[Entries taken from a collection]
-- -- --

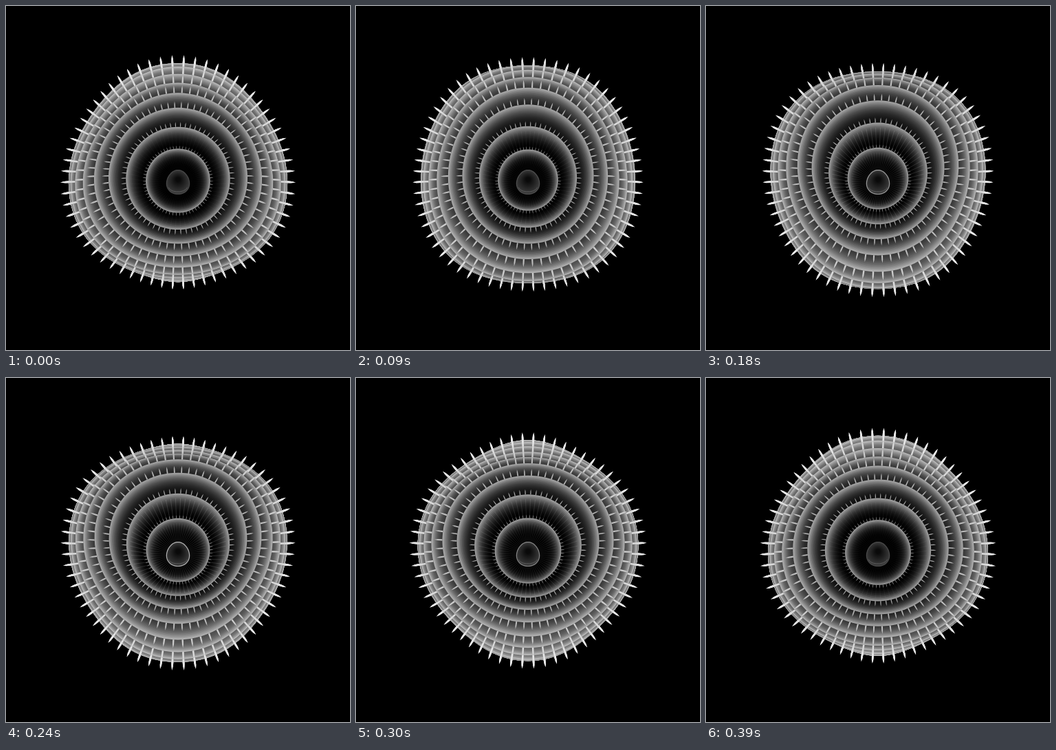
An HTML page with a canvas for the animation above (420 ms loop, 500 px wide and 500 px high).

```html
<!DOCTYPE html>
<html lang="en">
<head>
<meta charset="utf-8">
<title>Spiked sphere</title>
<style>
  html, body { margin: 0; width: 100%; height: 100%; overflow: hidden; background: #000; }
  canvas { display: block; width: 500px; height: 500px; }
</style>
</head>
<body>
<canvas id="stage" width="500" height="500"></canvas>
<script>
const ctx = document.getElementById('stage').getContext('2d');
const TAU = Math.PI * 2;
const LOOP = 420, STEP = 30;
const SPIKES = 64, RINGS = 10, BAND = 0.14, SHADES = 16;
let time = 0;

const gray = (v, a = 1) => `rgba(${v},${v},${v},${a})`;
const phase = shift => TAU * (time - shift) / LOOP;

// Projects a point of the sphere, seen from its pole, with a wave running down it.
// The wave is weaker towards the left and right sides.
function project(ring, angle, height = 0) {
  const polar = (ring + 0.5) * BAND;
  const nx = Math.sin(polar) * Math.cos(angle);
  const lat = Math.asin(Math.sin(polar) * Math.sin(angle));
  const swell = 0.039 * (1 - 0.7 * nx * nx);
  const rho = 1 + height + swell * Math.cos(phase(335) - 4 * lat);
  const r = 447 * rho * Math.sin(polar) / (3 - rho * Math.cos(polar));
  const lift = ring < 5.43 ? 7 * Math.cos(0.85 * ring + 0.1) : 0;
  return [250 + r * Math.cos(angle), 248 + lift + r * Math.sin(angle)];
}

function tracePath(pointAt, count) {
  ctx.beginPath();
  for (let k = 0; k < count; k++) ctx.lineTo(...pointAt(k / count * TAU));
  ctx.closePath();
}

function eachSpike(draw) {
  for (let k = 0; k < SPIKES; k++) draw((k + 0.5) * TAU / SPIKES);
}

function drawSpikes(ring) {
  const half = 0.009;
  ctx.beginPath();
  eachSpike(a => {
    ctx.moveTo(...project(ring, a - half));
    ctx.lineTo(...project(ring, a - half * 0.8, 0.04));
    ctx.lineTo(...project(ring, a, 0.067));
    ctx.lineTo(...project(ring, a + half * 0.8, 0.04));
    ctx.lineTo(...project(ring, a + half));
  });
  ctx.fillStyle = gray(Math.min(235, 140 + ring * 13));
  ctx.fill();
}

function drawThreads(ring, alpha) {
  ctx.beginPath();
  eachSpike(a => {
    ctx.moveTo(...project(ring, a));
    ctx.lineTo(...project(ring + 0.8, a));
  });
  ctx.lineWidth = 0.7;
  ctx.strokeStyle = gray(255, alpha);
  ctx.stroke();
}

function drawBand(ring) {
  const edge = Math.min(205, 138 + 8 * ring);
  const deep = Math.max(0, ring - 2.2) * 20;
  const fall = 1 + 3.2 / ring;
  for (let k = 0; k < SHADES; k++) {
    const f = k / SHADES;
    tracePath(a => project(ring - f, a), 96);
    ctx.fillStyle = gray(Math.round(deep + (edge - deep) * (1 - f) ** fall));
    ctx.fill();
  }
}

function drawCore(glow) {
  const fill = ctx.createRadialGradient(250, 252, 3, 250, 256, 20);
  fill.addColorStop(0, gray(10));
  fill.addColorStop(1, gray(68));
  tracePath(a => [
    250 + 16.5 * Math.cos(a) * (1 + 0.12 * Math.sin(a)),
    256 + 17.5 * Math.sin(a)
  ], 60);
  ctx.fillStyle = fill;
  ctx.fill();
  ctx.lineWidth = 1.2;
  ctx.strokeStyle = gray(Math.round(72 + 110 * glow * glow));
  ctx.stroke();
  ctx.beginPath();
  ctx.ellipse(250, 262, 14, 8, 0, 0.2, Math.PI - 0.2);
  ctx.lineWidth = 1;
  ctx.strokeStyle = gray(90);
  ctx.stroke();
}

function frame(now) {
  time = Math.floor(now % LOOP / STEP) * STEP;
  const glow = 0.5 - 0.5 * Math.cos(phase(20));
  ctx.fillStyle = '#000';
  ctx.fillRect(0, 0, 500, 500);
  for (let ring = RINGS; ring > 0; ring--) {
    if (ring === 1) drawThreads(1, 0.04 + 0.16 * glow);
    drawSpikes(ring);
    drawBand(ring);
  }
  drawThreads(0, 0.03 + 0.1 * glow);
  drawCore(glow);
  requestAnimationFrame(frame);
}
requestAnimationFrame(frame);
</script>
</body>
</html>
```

-- -- --

• **Task brief**
Give back the entries verbatim. Do not include any picture.

• **Written response**
An HTML page with a canvas for the animation above (420 ms loop, 500 px wide and 500 px high).

```html
<!DOCTYPE html>
<html lang="en">
<head>
<meta charset="utf-8">
<title>Spiked sphere</title>
<style>
  html, body { margin: 0; width: 100%; height: 100%; overflow: hidden; background: #000; }
  canvas { display: block; width: 500px; height: 500px; }
</style>
</head>
<body>
<canvas id="stage" width="500" height="500"></canvas>
<script>
const ctx = document.getElementById('stage').getContext('2d');
const TAU = Math.PI * 2;
const LOOP = 420, STEP = 30;
const SPIKES = 64, RINGS = 10, BAND = 0.14, SHADES = 16;
let time = 0;

const gray = (v, a = 1) => `rgba(${v},${v},${v},${a})`;
const phase = shift => TAU * (time - shift) / LOOP;

// Projects a point of the sphere, seen from its pole, with a wave running down it.
// The wave is weaker towards the left and right sides.
function project(ring, angle, height = 0) {
  const polar = (ring + 0.5) * BAND;
  const nx = Math.sin(polar) * Math.cos(angle);
  const lat = Math.asin(Math.sin(polar) * Math.sin(angle));
  const swell = 0.039 * (1 - 0.7 * nx * nx);
  const rho = 1 + height + swell * Math.cos(phase(335) - 4 * lat);
  const r = 447 * rho * Math.sin(polar) / (3 - rho * Math.cos(polar));
  const lift = ring < 5.43 ? 7 * Math.cos(0.85 * ring + 0.1) : 0;
  return [250 + r * Math.cos(angle), 248 + lift + r * Math.sin(angle)];
}

function tracePath(pointAt, count) {
  ctx.beginPath();
  for (let k = 0; k < count; k++) ctx.lineTo(...pointAt(k / count * TAU));
  ctx.closePath();
}

function eachSpike(draw) {
  for (let k = 0; k < SPIKES; k++) draw((k + 0.5) * TAU / SPIKES);
}

function drawSpikes(ring) {
  const half = 0.009;
  ctx.beginPath();
  eachSpike(a => {
    ctx.moveTo(...project(ring, a - half));
    ctx.lineTo(...project(ring, a - half * 0.8, 0.04));
    ctx.lineTo(...project(ring, a, 0.067));
    ctx.lineTo(...project(ring, a + half * 0.8, 0.04));
    ctx.lineTo(...project(ring, a + half));
  });
  ctx.fillStyle = gray(Math.min(235, 140 + ring * 13));
  ctx.fill();
}

function drawThreads(ring, alpha) {
  ctx.beginPath();
  eachSpike(a => {
    ctx.moveTo(...project(ring, a));
    ctx.lineTo(...project(ring + 0.8, a));
  });
  ctx.lineWidth = 0.7;
  ctx.strokeStyle = gray(255, alpha);
  ctx.stroke();
}

function drawBand(ring) {
  const edge = Math.min(205, 138 + 8 * ring);
  const deep = Math.max(0, ring - 2.2) * 20;
  const fall = 1 + 3.2 / ring;
  for (let k = 0; k < SHADES; k++) {
    const f = k / SHADES;
    tracePath(a => project(ring - f, a), 96);
    ctx.fillStyle = gray(Math.round(deep + (edge - deep) * (1 - f) ** fall));
    ctx.fill();
  }
}

function drawCore(glow) {
  const fill = ctx.createRadialGradient(250, 252, 3, 250, 256, 20);
  fill.addColorStop(0, gray(10));
  fill.addColorStop(1, gray(68));
  tracePath(a => [
    250 + 16.5 * Math.cos(a) * (1 + 0.12 * Math.sin(a)),
    256 + 17.5 * Math.sin(a)
  ], 60);
  ctx.fillStyle = fill;
  ctx.fill();
  ctx.lineWidth = 1.2;
  ctx.strokeStyle = gray(Math.round(72 + 110 * glow * glow));
  ctx.stroke();
  ctx.beginPath();
  ctx.ellipse(250, 262, 14, 8, 0, 0.2, Math.PI - 0.2);
  ctx.lineWidth = 1;
  ctx.strokeStyle = gray(90);
  ctx.stroke();
}

function frame(now) {
  time = Math.floor(now % LOOP / STEP) * STEP;
  const glow = 0.5 - 0.5 * Math.cos(phase(20));
  ctx.fillStyle = '#000';
  ctx.fillRect(0, 0, 500, 500);
  for (let ring = RINGS; ring > 0; ring--) {
    if (ring === 1) drawThreads(1, 0.04 + 0.16 * glow);
    drawSpikes(ring);
    drawBand(ring);
  }
  drawThreads(0, 0.03 + 0.1 * glow);
  drawCore(glow);
  requestAnimationFrame(frame);
}
requestAnimationFrame(frame);
</script>
</body>
</html>
```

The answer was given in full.